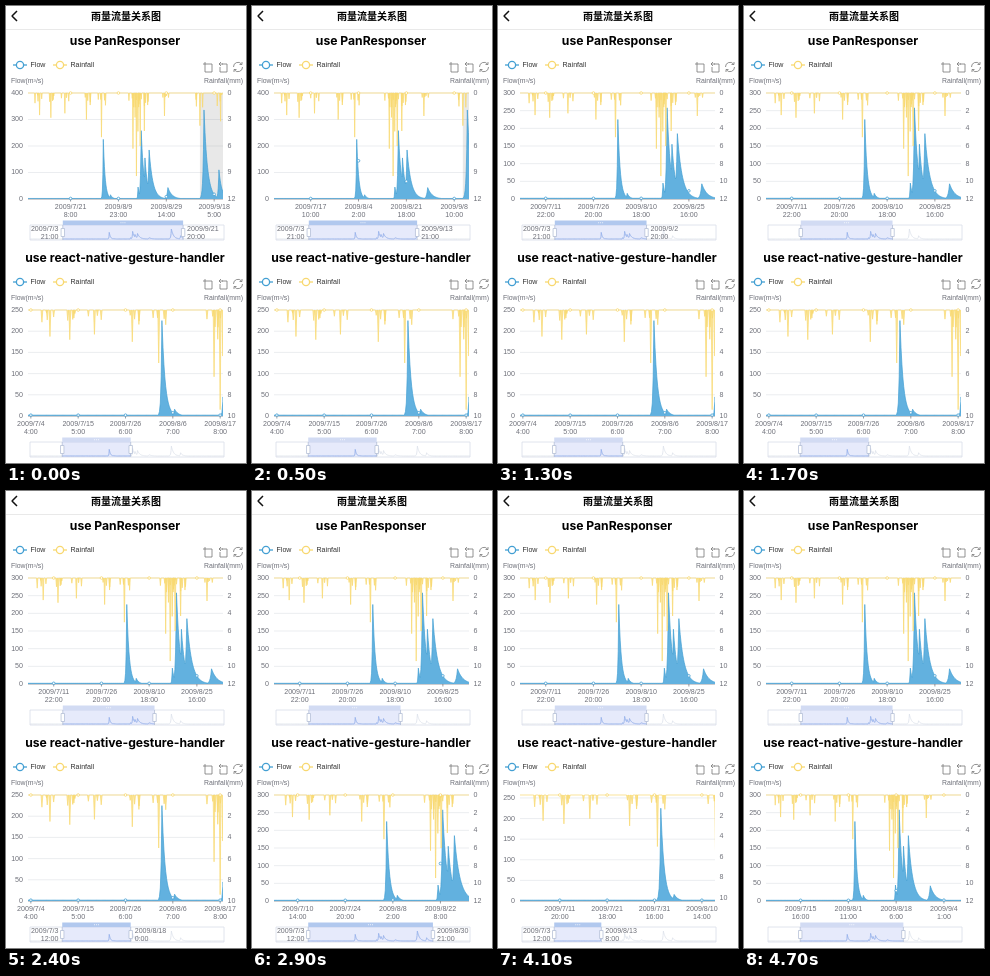
Recreate the animation shown at these times as an HTML page with a canvas. Size 240 by 457 pixels, loop 4.8 s.

```html
<!DOCTYPE html>
<html lang="en">
<head>
<meta charset="utf-8">
<style>
html, body { margin: 0; width: 100%; height: 100%; overflow: hidden; background: #fff; }
canvas { position: absolute; left: 0; top: 0; width: 240px; height: 457px; }
h1, h2 { position: absolute; left: 0; width: 238px; margin: 0; text-align: center; white-space: nowrap; color: #000; }
h1 { top: 3px; width: 240px; font: 700 10px/14px "Noto Sans CJK SC", "Noto Sans CJK", sans-serif; }
h2 { font: 700 12.15px/16px Inter, sans-serif; }
</style>
</head>
<body>
<canvas></canvas>
<h1>雨量流量关系图</h1>
<h2 style="top:27px">use PanResponser</h2>
<h2 style="top:244px">use react-native-gesture-handler</h2>
<script>
const LOOP = 4800, LEFT = 22, WIDTH = 195, TOP = 87, HEIGHT = 106, BASE = TOP + HEIGHT;
const LAST_HOUR = 3090;
const BLUE = '#439fd3', YELLOW = '#f8d870', GREY = '#6e7079';
const canvas = document.querySelector('canvas'), c = canvas.getContext('2d');
const ratio = window.devicePixelRatio || 1;
canvas.width = 240 * ratio;
canvas.height = 457 * ratio;

let seed = 7;
const random = () => (seed = seed * 16807 % 2147483647) / 2147483647;

// Hours are counted from 2009/6/12 2:00. A flood rises fast and decays slowly: hour, height, decay.
const floods = [[1264, 225, 18], [1335, 16, 20], [1606, 45, 14], [1637, 258, 26], [1674, 155, 26],
  [1715, 185, 36], [1900, 43, 40], [2255, 336, 34], [2402, 110, 28]];

function flowAt(h) {
  const levels = floods.map(([peak, height, decay]) =>
    height * Math.exp(h < peak ? (h - peak) / (decay * .25) : (peak - h) / decay));
  return Math.max(2, ...levels);
}

const flow = [];
for (let h = 0; h <= LAST_HOUR; h++) {
  if (h % 5 === 0 || floods.some(f => f[0] === h)) flow.push([h, flowAt(h)]);
}

// Each storm is one main burst with lighter showers around it.
const storms = [[637, 2.5], [748, 2.8], [886, 2.3], [1098, 3], [1246, 5], [1556, 6.3], [1590, 9.4],
  [1627, 6], [1668, 4.3], [1866, 2.6], [2215, 3.7], [2418, 3.2]];
const showers = storms.flatMap(([h, depth]) => {
  const list = [[h, depth]];
  for (let i = 0; i < 4; i++) list.push([h + (random() - .5) * 90, depth * random() * .5]);
  return list;
});
const rain = showers.sort((a, b) => a[0] - b[0])
  .flatMap(([h, v]) => [[h - 5, 0], [h, v], [h + 5, 0]]);

// The slider end follows span over time; the plot trails it by lag.
const charts = [
  { y: 0, start: 523, drag: [0, 1400], lag: 0,
    span: [[0, 1919], [900, 1575], [1300, 1463]] },
  { y: 217, start: 514, drag: [2300, 4650], lag: 350,
    span: [[2400, 1092], [2850, 2020], [3050, 1896], [3400, 1391], [3750, 980], [4100, 751], [4300, 1645]] }
];

function spanAt({ span }, t) {
  const i = span.findIndex(k => k[0] > t);
  if (i === 0) return span[0][1];
  if (i < 0) return span[span.length - 1][1];
  const [a, p] = span[i - 1], [b, q] = span[i];
  return p + (q - p) * (t - a) / (b - a);
}

function axisLimit(chart, t) {
  const end = chart.start + spanAt(chart, t - chart.lag);
  return end > 2240 ? 400 : end > 1634 ? 300 : 250;
}

// The axis glides to a new limit over 140 ms.
function easedLimit(chart, t, pick) {
  let sum = 0;
  for (let i = 0; i < 14; i++) sum += pick(axisLimit(chart, t - i * 10));
  return sum / 14;
}

function stamp(h) {
  const d = new Date(Date.UTC(2009, 5, 12, 2) + Math.round(h) * 36e5);
  return [`2009/${d.getUTCMonth() + 1}/${d.getUTCDate()}`, `${d.getUTCHours()}:00`];
}

function text(s, x, y, align = 'left', color = GREY, size = 7.1) {
  c.font = `${size}px "Liberation Sans", Arial, sans-serif`;
  c.textAlign = align;
  c.textBaseline = 'middle';
  c.fillStyle = color;
  c.fillText(s, x, y);
}

function stroke(points, color, width = 1) {
  c.beginPath();
  points.forEach(([x, y]) => c.lineTo(x, y));
  c.strokeStyle = color;
  c.lineWidth = width;
  c.lineJoin = 'bevel';
  c.stroke();
}

function dot(x, y, r, color, width = 1) {
  c.beginPath();
  c.arc(x, y, r, 0, 7);
  c.fillStyle = '#fff';
  c.fill();
  c.strokeStyle = color;
  c.lineWidth = width;
  c.stroke();
}

function area(points, base, fill, line) {
  c.beginPath();
  c.moveTo(points[0][0], base);
  points.forEach(([x, y]) => c.lineTo(x, y));
  c.lineTo(points[points.length - 1][0], base);
  c.fillStyle = fill;
  c.fill();
  stroke(points, line, .7);
}

function icon(path, x) {
  c.save();
  c.translate(x, 61);
  c.strokeStyle = '#777';
  c.lineWidth = .8;
  c.stroke(new Path2D(path));
  c.restore();
}

function drawTop() {
  [['Flow', 14, BLUE], ['Rainfall', 54, YELLOW]].forEach(([name, x, color]) => {
    stroke([[x - 7, 59], [x + 7, 59]], color, 1.3);
    dot(x, 59, 3.6, color, 1.3);
    text(name, x + 10.5, 59, 'left', '#333');
  });
  icon('M-5-3H4V5H-3V-5', 202);
  icon('M-1-3H4V5H-3V0M-2-5L-4-3L-2-1M-4-3H0', 217);
  icon('M-4.5 0A4.5 4.5 0 0 1 3.5-3M4-5V-2.5H1.5M4.5 0A4.5 4.5 0 0 1-3.5 3M-4 5V2.5H-1.5', 232);
  text('Flow(m³/s)', 5, 75, 'left', GREY, 6.9);
  text('Rainfall(mm)', 237, 75, 'right', GREY, 6.9);
}

function drawPlot(chart, t) {
  const limit = axisLimit(chart, t);
  const span = spanAt(chart, t - chart.lag);
  const dataSpan = spanAt(chart, t - chart.lag - 50);
  const flowMax = easedLimit(chart, t, v => v);
  const rainMax = easedLimit(chart, t, v => v > 250 ? 12 : 10);
  const step = limit > 300 ? 100 : 50, rainStep = limit > 300 ? 3 : 2;
  const x = (h, range) => LEFT + (h - chart.start) / range * WIDTH;
  const flowY = v => BASE - v / flowMax * HEIGHT;
  const rainY = v => TOP + v / rainMax * HEIGHT;

  for (let i = 0; i * step <= limit; i++) {
    const y = flowY(i * step);
    stroke([[LEFT, y], [LEFT + WIDTH, y]], i ? '#e3e6ea' : GREY, .7);
    text(i * step, 17, y, 'right');
    text(i * rainStep, 221.5, rainY(i * rainStep));
  }

  c.save();
  c.beginPath();
  c.rect(LEFT, TOP - 1, WIDTH, HEIGHT + 2);
  c.clip();
  c.fillStyle = 'rgba(120,120,120,.17)';
  c.fillRect(x(2215, dataSpan), TOP, WIDTH, HEIGHT);
  area(flow.map(([h, v]) => [x(h, dataSpan), flowY(v)]), BASE, '#62b1df', BLUE);
  area([[0, 0], ...rain, [LAST_HOUR, 0]].map(([h, v]) => [x(h, dataSpan), rainY(v)]), TOP, '#fbe7a0', YELLOW);
  c.restore();

  const gap = Math.ceil(.2488 * span - 6.8);
  for (let h = Math.ceil(chart.start / gap) * gap; h <= chart.start + span; h += gap) {
    const px = x(h, span);
    stroke([[px, BASE], [px, BASE + 2.5]], GREY, .7);
    dot(px, flowY(flowAt(h)), 1.3, BLUE, .8);
    dot(px, TOP, 1.3, YELLOW, .8);
    stamp(h).forEach((s, i) => text(s, px, 201.5 + i * 8, 'center'));
  }
}

function drawSlider(chart, t) {
  const x = h => 24 + h * .0627;
  const a = x(chart.start), b = x(chart.start + spanAt(chart, t));
  const active = t >= chart.drag[0] && t < chart.drag[1];
  const shadow = flow.map(([h, v]) => [x(h), 233 - v / 340 * 10]);

  c.strokeStyle = '#d8dde9';
  c.lineWidth = .8;
  c.strokeRect(24, 219, 194, 15);
  stroke(shadow, '#d9dee8', .7);
  c.fillStyle = 'rgba(140,160,235,.22)';
  c.fillRect(a, 219, b - a, 15);
  c.save();
  c.beginPath();
  c.rect(a, 219, b - a, 15);
  c.clip();
  stroke(shadow, '#93b0ee', .7);
  c.restore();
  c.fillStyle = active ? '#b1c8ee' : '#d2dbf3';
  c.fillRect(a, 214.5, b - a, 4.5);
  [-2, 0, 2].forEach(d => {
    c.fillStyle = '#fff';
    c.fillRect((a + b) / 2 + d - .4, 216.3, .8, .9);
  });
  [a, b].forEach(px => {
    stroke([[px, 219], [px, 234]], '#acb8d1', .7);
    c.fillStyle = '#fff';
    c.fillRect(px - 1.7, 222.5, 3.4, 8);
    c.strokeRect(px - 1.7, 222.5, 3.4, 8);
  });
  if (!active) return;
  stamp(chart.start).forEach((s, i) => text(s, 52.5, 223 + i * 8, 'right'));
  stamp(chart.start + spanAt(chart, t - chart.lag)).forEach((s, i) => text(s, b + 4, 223 + i * 8));
}

function draw(now) {
  let t = Math.floor(now % LOOP / 100) * 100;
  if (t < 200) t = 0;
  c.setTransform(ratio, 0, 0, ratio, 0, 0);
  c.clearRect(0, 0, 240, 457);
  stroke([[11, 5], [6, 10], [11, 15]], '#111', 1.5);
  stroke([[0, 23.5], [240, 23.5]], '#e4e4e4', .8);
  for (const chart of charts) {
    c.save();
    c.translate(0, chart.y);
    drawTop();
    drawPlot(chart, t);
    drawSlider(chart, t);
    c.restore();
  }
}

const begin = performance.now();
function frame() {
  draw(performance.now() - begin);
  requestAnimationFrame(frame);
}
frame();
</script>
</body>
</html>
```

---

Lines from the records above that hold "area" are the ones to list.

function area(points, base, fill, line) {
  area(flow.map(([h, v]) => [x(h, dataSpan), flowY(v)]), BASE, '#62b1df', BLUE);
  area([[0, 0], ...rain, [LAST_HOUR, 0]].map(([h, v]) => [x(h, dataSpan), rainY(v)]), TOP, '#fbe7a0', YELLOW);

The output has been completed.